- _Task to complete_
Word for word, and with pictures excluded, copy out all the records that follow.

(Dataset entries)
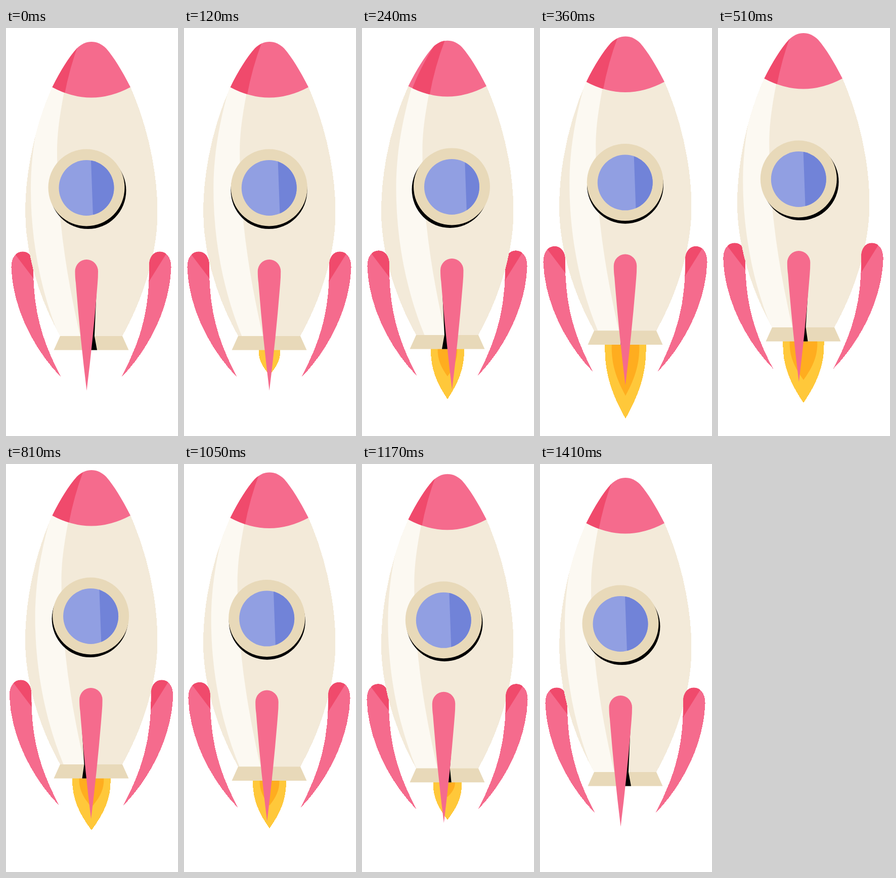
An HTML page that plays this animation: 340 by 800 pixels, repeating every 1.44 s.

```html
<!DOCTYPE html>
<html lang="en">
<head>
<meta charset="utf-8">
<title>Rocket</title>
<style>
html, body { margin: 0; width: 100%; height: 100%; overflow: hidden; background: #fff; }
svg { display: block; width: 340px; height: 800px; }
.crisp { shape-rendering: crispEdges; }
</style>
</head>
<body>
<svg viewBox="0 0 340 800">
  <defs>
    <path id="hull" d="M91.5 116C60 185 38 275 38 362C38 445 68 535 107 604H230C269 535 299.5 445 299.5 362C299.5 275 277 185 246 116Z"/>
    <path id="nose" d="M91.5 116C108 83 124 58 140 40C157 22.5 181 22.5 198 40C213 57 229 83 246 116Q168.5 157 91.5 116Z"/>
    <path id="blade" d="M10.5 470C10 450 20 438.5 33 438.5C46 438.5 54 450 54 465C53 560 74 618 109 685C52 627 13 545 10.5 470Z"/>
    <clipPath id="inHull"><use href="#hull"/></clipPath>
    <clipPath id="inNose"><use href="#nose"/></clipPath>
    <clipPath id="inBlade"><use href="#blade"/></clipPath>
    <clipPath id="inGlass"><circle cx="159" cy="313.5" r="54.5"/></clipPath>
  </defs>
  <g id="rocket">
    <path id="flame" class="crisp" fill="#ffc83a"/>
    <path id="core" fill="#ffad1f"/>
    <g id="back"></g>
    <g id="body">
      <use href="#hull" class="crisp" fill="#f3ead9"/>
      <g clip-path="url(#inHull)">
        <path class="turn" fill="#fcf9f2" d="M82 110C60 185 49 250 49 315C49 420 70 520 105 604L148 610C120 490 101 370 101 245C101 205 106 170 118 110Z"/>
      </g>
      <use href="#nose" fill="#f56b8d"/>
      <g clip-path="url(#inNose)">
        <path class="turn" fill="#f04a6c" d="M147 22Q126 75 115 134L79 126Q95 82 128 30Z"/>
      </g>
      <path d="M107 604H230L242.5 631.5H94.5Z" fill="#e8d9b9"/>
      <circle id="ringShade" cx="162" cy="318.6" r="75.5"/>
      <g class="turn">
        <circle cx="159" cy="313" r="75.5" fill="#e8d9b9"/>
        <circle cx="159" cy="313.5" r="54.5" fill="#919fe2"/>
        <g clip-path="url(#inGlass)">
          <path id="glint" d="M168 259L172 368H240V259Z" fill="#7183d8"/>
        </g>
      </g>
    </g>
    <g id="left">
      <use href="#blade" class="crisp" fill="#f56b8d"/>
      <path d="M19 445L55 492L70 480V430H19Z" fill="#f04a6c" clip-path="url(#inBlade)"/>
    </g>
    <g id="right">
      <use href="#blade" class="crisp" fill="#f56b8d"/>
      <path d="M21 444L55 498L70 480V430H21Z" fill="#f04a6c" clip-path="url(#inBlade)"/>
    </g>
    <path id="finShade"/>
    <path class="turn" fill="#f56b8d" d="M136.5 477A22.75 23 0 0 1 182 477Q182 490 181 500Q172.7 605 159.5 711Q146.3 605 138 500Q136.5 490 136.5 477Z"/>
  </g>
</svg>
<script>
const LOOP = 1440, STEP = 30;
const $ = id => document.getElementById(id);
const rocket = $('rocket'), body = $('body'), back = $('back');
const left = $('left'), right = $('right');
const turning = document.querySelectorAll('.turn');

const linear = u => u;
const sine = u => (1 - Math.cos(Math.PI * u)) / 2;
const quadIn = u => u * u;

// The rocket turns twice: a wide quick swing, then a smaller slow one.
const swing = (rest, wide, back, small) =>
  [[0, rest], [240, wide, sine], [480, back, sine], [720, small, sine], [1400, rest, sine]];
const TURN = swing(0, 18.5, 0, 9);
const RING_SHADE = swing(0, 12, 1, 4.3);
const FIN_SHADE = swing(12, -11.5, 10, -10);

// Each key is [time, value, easing towards it].
const LIFT = [[0, 0], [160, 0], [510, -17, sine], [1380, 0, quadIn]];
const LENGTH = [[0, 0], [240, 99], [390, 157], [510, 121], [540, 116], [810, 102], [1050, 94], [1080, 93], [1170, 74], [1400, 0]];
const WIDTH = [[0, 20], [240, 66], [390, 86], [510, 82], [810, 76], [1050, 66], [1170, 57], [1400, 20]];

function track(keys, t) {
  for (let i = 1; i < keys.length; i++) {
    const [t0, v0] = keys[i - 1], [t1, v1, ease = linear] = keys[i];
    if (t <= t1) return v0 + (v1 - v0) * ease((t - t0) / (t1 - t0));
  }
  return keys[keys.length - 1][1];
}

const shift = (el, x, y = 0) => el.setAttribute('transform', `translate(${x} ${y})`);

function drop(w, len) {
  if (w <= 0 || len <= 0) return '';
  const x = k => 169 + k * w, y = k => 631 + k * len;
  return `M${x(-.495)} ${y(0)}C${x(-.52)} ${y(.4)} ${x(-.3)} ${y(.7)} 169 ${y(1)}` +
    `C${x(.3)} ${y(.7)} ${x(.52)} ${y(.4)} ${x(.495)} ${y(0)}Z`;
}

function place(el, behind) {
  const parent = behind ? back : rocket;
  if (el.parentNode === parent) return;
  if (behind) back.append(el);
  else body.after(el);
}

function draw(t) {
  const x = track(TURN, t);
  const len = track(LENGTH, t), w = track(WIDTH, t);
  shift(rocket, 0, track(LIFT, t));
  turning.forEach(el => shift(el, x));
  shift($('glint'), x * .9);
  shift($('ringShade'), track(RING_SHADE, t));

  // Side fins stand out most when the rocket is halfway through its turn.
  const out = 4 * (1 - Math.abs(x - 9.25) / 9.25);
  shift(left, -out);
  right.setAttribute('transform', `translate(${337 + out} 0) scale(-1 1)`);
  place(left, x < 3);
  place(right, x > 15.5);

  const c = track(FIN_SHADE, t), m = 159.5 + x, mid = m + c * .6, low = m + c;
  $('finShade').setAttribute('d', `M${m - 20} 500L${mid - 8.2} 604L${low - 8.5} 631.5` +
    `H${low + 8.5}L${mid + 8.2} 604L${m + 20} 500Z`);

  $('flame').setAttribute('d', drop(w, len));
  $('core').setAttribute('d', drop(w - 27, len - 45));
}

const start = performance.now();
function tick() {
  const t = (performance.now() - start) % LOOP;
  draw(Math.floor(t / STEP) * STEP);
  requestAnimationFrame(tick);
}
tick();
</script>
</body>
</html>
```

- _Output for this task_
An HTML page that plays this animation: 340 by 800 pixels, repeating every 1.44 s.

```html
<!DOCTYPE html>
<html lang="en">
<head>
<meta charset="utf-8">
<title>Rocket</title>
<style>
html, body { margin: 0; width: 100%; height: 100%; overflow: hidden; background: #fff; }
svg { display: block; width: 340px; height: 800px; }
.crisp { shape-rendering: crispEdges; }
</style>
</head>
<body>
<svg viewBox="0 0 340 800">
  <defs>
    <path id="hull" d="M91.5 116C60 185 38 275 38 362C38 445 68 535 107 604H230C269 535 299.5 445 299.5 362C299.5 275 277 185 246 116Z"/>
    <path id="nose" d="M91.5 116C108 83 124 58 140 40C157 22.5 181 22.5 198 40C213 57 229 83 246 116Q168.5 157 91.5 116Z"/>
    <path id="blade" d="M10.5 470C10 450 20 438.5 33 438.5C46 438.5 54 450 54 465C53 560 74 618 109 685C52 627 13 545 10.5 470Z"/>
    <clipPath id="inHull"><use href="#hull"/></clipPath>
    <clipPath id="inNose"><use href="#nose"/></clipPath>
    <clipPath id="inBlade"><use href="#blade"/></clipPath>
    <clipPath id="inGlass"><circle cx="159" cy="313.5" r="54.5"/></clipPath>
  </defs>
  <g id="rocket">
    <path id="flame" class="crisp" fill="#ffc83a"/>
    <path id="core" fill="#ffad1f"/>
    <g id="back"></g>
    <g id="body">
      <use href="#hull" class="crisp" fill="#f3ead9"/>
      <g clip-path="url(#inHull)">
        <path class="turn" fill="#fcf9f2" d="M82 110C60 185 49 250 49 315C49 420 70 520 105 604L148 610C120 490 101 370 101 245C101 205 106 170 118 110Z"/>
      </g>
      <use href="#nose" fill="#f56b8d"/>
      <g clip-path="url(#inNose)">
        <path class="turn" fill="#f04a6c" d="M147 22Q126 75 115 134L79 126Q95 82 128 30Z"/>
      </g>
      <path d="M107 604H230L242.5 631.5H94.5Z" fill="#e8d9b9"/>
      <circle id="ringShade" cx="162" cy="318.6" r="75.5"/>
      <g class="turn">
        <circle cx="159" cy="313" r="75.5" fill="#e8d9b9"/>
        <circle cx="159" cy="313.5" r="54.5" fill="#919fe2"/>
        <g clip-path="url(#inGlass)">
          <path id="glint" d="M168 259L172 368H240V259Z" fill="#7183d8"/>
        </g>
      </g>
    </g>
    <g id="left">
      <use href="#blade" class="crisp" fill="#f56b8d"/>
      <path d="M19 445L55 492L70 480V430H19Z" fill="#f04a6c" clip-path="url(#inBlade)"/>
    </g>
    <g id="right">
      <use href="#blade" class="crisp" fill="#f56b8d"/>
      <path d="M21 444L55 498L70 480V430H21Z" fill="#f04a6c" clip-path="url(#inBlade)"/>
    </g>
    <path id="finShade"/>
    <path class="turn" fill="#f56b8d" d="M136.5 477A22.75 23 0 0 1 182 477Q182 490 181 500Q172.7 605 159.5 711Q146.3 605 138 500Q136.5 490 136.5 477Z"/>
  </g>
</svg>
<script>
const LOOP = 1440, STEP = 30;
const $ = id => document.getElementById(id);
const rocket = $('rocket'), body = $('body'), back = $('back');
const left = $('left'), right = $('right');
const turning = document.querySelectorAll('.turn');

const linear = u => u;
const sine = u => (1 - Math.cos(Math.PI * u)) / 2;
const quadIn = u => u * u;

// The rocket turns twice: a wide quick swing, then a smaller slow one.
const swing = (rest, wide, back, small) =>
  [[0, rest], [240, wide, sine], [480, back, sine], [720, small, sine], [1400, rest, sine]];
const TURN = swing(0, 18.5, 0, 9);
const RING_SHADE = swing(0, 12, 1, 4.3);
const FIN_SHADE = swing(12, -11.5, 10, -10);

// Each key is [time, value, easing towards it].
const LIFT = [[0, 0], [160, 0], [510, -17, sine], [1380, 0, quadIn]];
const LENGTH = [[0, 0], [240, 99], [390, 157], [510, 121], [540, 116], [810, 102], [1050, 94], [1080, 93], [1170, 74], [1400, 0]];
const WIDTH = [[0, 20], [240, 66], [390, 86], [510, 82], [810, 76], [1050, 66], [1170, 57], [1400, 20]];

function track(keys, t) {
  for (let i = 1; i < keys.length; i++) {
    const [t0, v0] = keys[i - 1], [t1, v1, ease = linear] = keys[i];
    if (t <= t1) return v0 + (v1 - v0) * ease((t - t0) / (t1 - t0));
  }
  return keys[keys.length - 1][1];
}

const shift = (el, x, y = 0) => el.setAttribute('transform', `translate(${x} ${y})`);

function drop(w, len) {
  if (w <= 0 || len <= 0) return '';
  const x = k => 169 + k * w, y = k => 631 + k * len;
  return `M${x(-.495)} ${y(0)}C${x(-.52)} ${y(.4)} ${x(-.3)} ${y(.7)} 169 ${y(1)}` +
    `C${x(.3)} ${y(.7)} ${x(.52)} ${y(.4)} ${x(.495)} ${y(0)}Z`;
}

function place(el, behind) {
  const parent = behind ? back : rocket;
  if (el.parentNode === parent) return;
  if (behind) back.append(el);
  else body.after(el);
}

function draw(t) {
  const x = track(TURN, t);
  const len = track(LENGTH, t), w = track(WIDTH, t);
  shift(rocket, 0, track(LIFT, t));
  turning.forEach(el => shift(el, x));
  shift($('glint'), x * .9);
  shift($('ringShade'), track(RING_SHADE, t));

  // Side fins stand out most when the rocket is halfway through its turn.
  const out = 4 * (1 - Math.abs(x - 9.25) / 9.25);
  shift(left, -out);
  right.setAttribute('transform', `translate(${337 + out} 0) scale(-1 1)`);
  place(left, x < 3);
  place(right, x > 15.5);

  const c = track(FIN_SHADE, t), m = 159.5 + x, mid = m + c * .6, low = m + c;
  $('finShade').setAttribute('d', `M${m - 20} 500L${mid - 8.2} 604L${low - 8.5} 631.5` +
    `H${low + 8.5}L${mid + 8.2} 604L${m + 20} 500Z`);

  $('flame').setAttribute('d', drop(w, len));
  $('core').setAttribute('d', drop(w - 27, len - 45));
}

const start = performance.now();
function tick() {
  const t = (performance.now() - start) % LOOP;
  draw(Math.floor(t / STEP) * STEP);
  requestAnimationFrame(tick);
}
tick();
</script>
</body>
</html>
```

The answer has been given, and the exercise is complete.